Material provided START

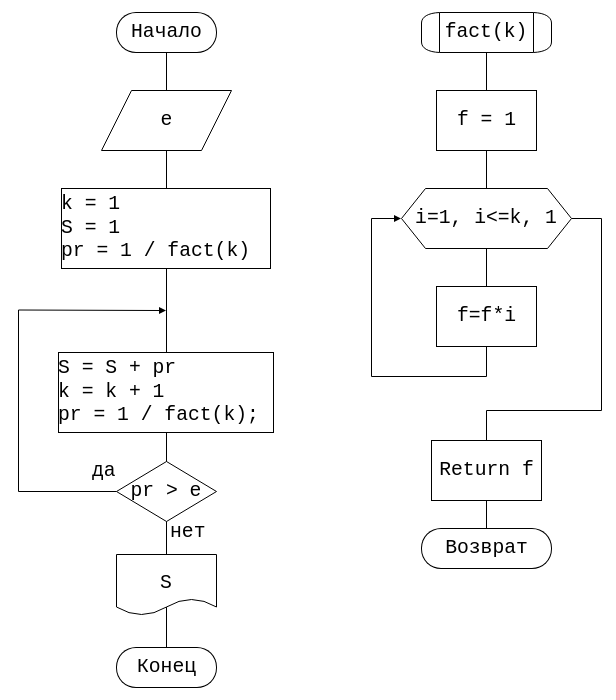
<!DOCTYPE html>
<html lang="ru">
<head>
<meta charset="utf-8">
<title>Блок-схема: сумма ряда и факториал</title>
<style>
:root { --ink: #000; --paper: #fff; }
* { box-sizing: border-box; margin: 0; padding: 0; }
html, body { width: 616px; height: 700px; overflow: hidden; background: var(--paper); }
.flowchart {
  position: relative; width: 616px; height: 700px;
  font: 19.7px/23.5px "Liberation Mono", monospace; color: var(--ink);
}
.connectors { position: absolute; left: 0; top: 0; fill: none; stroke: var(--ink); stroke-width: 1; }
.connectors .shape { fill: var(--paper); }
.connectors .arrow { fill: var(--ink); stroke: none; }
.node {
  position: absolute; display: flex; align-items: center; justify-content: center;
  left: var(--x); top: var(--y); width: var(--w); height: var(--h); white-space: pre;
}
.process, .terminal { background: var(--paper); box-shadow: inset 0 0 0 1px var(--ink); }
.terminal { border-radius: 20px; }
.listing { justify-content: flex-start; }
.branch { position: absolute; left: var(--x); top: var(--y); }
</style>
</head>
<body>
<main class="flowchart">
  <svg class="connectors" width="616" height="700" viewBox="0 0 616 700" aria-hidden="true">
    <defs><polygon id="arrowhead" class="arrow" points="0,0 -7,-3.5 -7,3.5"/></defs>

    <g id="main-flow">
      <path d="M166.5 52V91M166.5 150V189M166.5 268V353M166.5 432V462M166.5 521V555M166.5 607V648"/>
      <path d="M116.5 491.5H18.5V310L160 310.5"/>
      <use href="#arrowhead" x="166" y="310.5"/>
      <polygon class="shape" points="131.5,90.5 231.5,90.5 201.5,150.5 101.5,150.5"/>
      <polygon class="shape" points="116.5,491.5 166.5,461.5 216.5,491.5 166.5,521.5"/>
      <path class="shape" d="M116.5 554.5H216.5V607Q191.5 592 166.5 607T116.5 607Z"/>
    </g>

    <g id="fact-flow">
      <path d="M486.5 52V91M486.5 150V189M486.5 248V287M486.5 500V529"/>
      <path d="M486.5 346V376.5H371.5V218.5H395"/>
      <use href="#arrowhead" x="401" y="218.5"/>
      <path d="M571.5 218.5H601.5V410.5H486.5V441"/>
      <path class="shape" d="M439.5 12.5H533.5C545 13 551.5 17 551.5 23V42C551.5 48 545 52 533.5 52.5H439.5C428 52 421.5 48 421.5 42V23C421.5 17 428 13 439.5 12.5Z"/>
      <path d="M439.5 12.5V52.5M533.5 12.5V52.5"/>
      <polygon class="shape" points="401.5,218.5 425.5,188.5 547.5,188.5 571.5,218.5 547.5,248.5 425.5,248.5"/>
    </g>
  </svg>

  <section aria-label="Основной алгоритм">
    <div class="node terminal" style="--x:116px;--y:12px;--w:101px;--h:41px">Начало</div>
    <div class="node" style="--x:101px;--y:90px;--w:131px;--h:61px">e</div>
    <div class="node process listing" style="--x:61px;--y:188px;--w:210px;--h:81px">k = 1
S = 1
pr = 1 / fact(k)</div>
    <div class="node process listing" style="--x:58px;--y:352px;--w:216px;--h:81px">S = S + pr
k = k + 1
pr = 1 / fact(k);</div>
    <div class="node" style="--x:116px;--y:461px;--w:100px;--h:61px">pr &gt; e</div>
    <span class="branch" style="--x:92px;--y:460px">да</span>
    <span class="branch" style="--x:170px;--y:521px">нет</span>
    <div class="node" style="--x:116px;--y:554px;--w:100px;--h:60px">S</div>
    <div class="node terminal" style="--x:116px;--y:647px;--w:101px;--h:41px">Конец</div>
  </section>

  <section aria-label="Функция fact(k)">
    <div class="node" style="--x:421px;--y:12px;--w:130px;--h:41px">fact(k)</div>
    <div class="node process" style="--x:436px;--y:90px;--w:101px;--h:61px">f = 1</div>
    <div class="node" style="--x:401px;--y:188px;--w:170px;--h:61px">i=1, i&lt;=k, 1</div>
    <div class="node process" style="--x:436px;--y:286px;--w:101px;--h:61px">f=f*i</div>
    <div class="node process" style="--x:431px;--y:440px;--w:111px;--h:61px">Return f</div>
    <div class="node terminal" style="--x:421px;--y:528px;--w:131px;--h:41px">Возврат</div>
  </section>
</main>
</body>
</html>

Material provided END

Aim of the task:
Word for word, print every record, and leave out any picture.

Solution to the exercise:
<!DOCTYPE html>
<html lang="ru">
<head>
<meta charset="utf-8">
<title>Блок-схема: сумма ряда и факториал</title>
<style>
:root { --ink: #000; --paper: #fff; }
* { box-sizing: border-box; margin: 0; padding: 0; }
html, body { width: 616px; height: 700px; overflow: hidden; background: var(--paper); }
.flowchart {
  position: relative; width: 616px; height: 700px;
  font: 19.7px/23.5px "Liberation Mono", monospace; color: var(--ink);
}
.connectors { position: absolute; left: 0; top: 0; fill: none; stroke: var(--ink); stroke-width: 1; }
.connectors .shape { fill: var(--paper); }
.connectors .arrow { fill: var(--ink); stroke: none; }
.node {
  position: absolute; display: flex; align-items: center; justify-content: center;
  left: var(--x); top: var(--y); width: var(--w); height: var(--h); white-space: pre;
}
.process, .terminal { background: var(--paper); box-shadow: inset 0 0 0 1px var(--ink); }
.terminal { border-radius: 20px; }
.listing { justify-content: flex-start; }
.branch { position: absolute; left: var(--x); top: var(--y); }
</style>
</head>
<body>
<main class="flowchart">
  <svg class="connectors" width="616" height="700" viewBox="0 0 616 700" aria-hidden="true">
    <defs><polygon id="arrowhead" class="arrow" points="0,0 -7,-3.5 -7,3.5"/></defs>

    <g id="main-flow">
      <path d="M166.5 52V91M166.5 150V189M166.5 268V353M166.5 432V462M166.5 521V555M166.5 607V648"/>
      <path d="M116.5 491.5H18.5V310L160 310.5"/>
      <use href="#arrowhead" x="166" y="310.5"/>
      <polygon class="shape" points="131.5,90.5 231.5,90.5 201.5,150.5 101.5,150.5"/>
      <polygon class="shape" points="116.5,491.5 166.5,461.5 216.5,491.5 166.5,521.5"/>
      <path class="shape" d="M116.5 554.5H216.5V607Q191.5 592 166.5 607T116.5 607Z"/>
    </g>

    <g id="fact-flow">
      <path d="M486.5 52V91M486.5 150V189M486.5 248V287M486.5 500V529"/>
      <path d="M486.5 346V376.5H371.5V218.5H395"/>
      <use href="#arrowhead" x="401" y="218.5"/>
      <path d="M571.5 218.5H601.5V410.5H486.5V441"/>
      <path class="shape" d="M439.5 12.5H533.5C545 13 551.5 17 551.5 23V42C551.5 48 545 52 533.5 52.5H439.5C428 52 421.5 48 421.5 42V23C421.5 17 428 13 439.5 12.5Z"/>
      <path d="M439.5 12.5V52.5M533.5 12.5V52.5"/>
      <polygon class="shape" points="401.5,218.5 425.5,188.5 547.5,188.5 571.5,218.5 547.5,248.5 425.5,248.5"/>
    </g>
  </svg>

  <section aria-label="Основной алгоритм">
    <div class="node terminal" style="--x:116px;--y:12px;--w:101px;--h:41px">Начало</div>
    <div class="node" style="--x:101px;--y:90px;--w:131px;--h:61px">e</div>
    <div class="node process listing" style="--x:61px;--y:188px;--w:210px;--h:81px">k = 1
S = 1
pr = 1 / fact(k)</div>
    <div class="node process listing" style="--x:58px;--y:352px;--w:216px;--h:81px">S = S + pr
k = k + 1
pr = 1 / fact(k);</div>
    <div class="node" style="--x:116px;--y:461px;--w:100px;--h:61px">pr &gt; e</div>
    <span class="branch" style="--x:92px;--y:460px">да</span>
    <span class="branch" style="--x:170px;--y:521px">нет</span>
    <div class="node" style="--x:116px;--y:554px;--w:100px;--h:60px">S</div>
    <div class="node terminal" style="--x:116px;--y:647px;--w:101px;--h:41px">Конец</div>
  </section>

  <section aria-label="Функция fact(k)">
    <div class="node" style="--x:421px;--y:12px;--w:130px;--h:41px">fact(k)</div>
    <div class="node process" style="--x:436px;--y:90px;--w:101px;--h:61px">f = 1</div>
    <div class="node" style="--x:401px;--y:188px;--w:170px;--h:61px">i=1, i&lt;=k, 1</div>
    <div class="node process" style="--x:436px;--y:286px;--w:101px;--h:61px">f=f*i</div>
    <div class="node process" style="--x:431px;--y:440px;--w:111px;--h:61px">Return f</div>
    <div class="node terminal" style="--x:421px;--y:528px;--w:131px;--h:41px">Возврат</div>
  </section>
</main>
</body>
</html>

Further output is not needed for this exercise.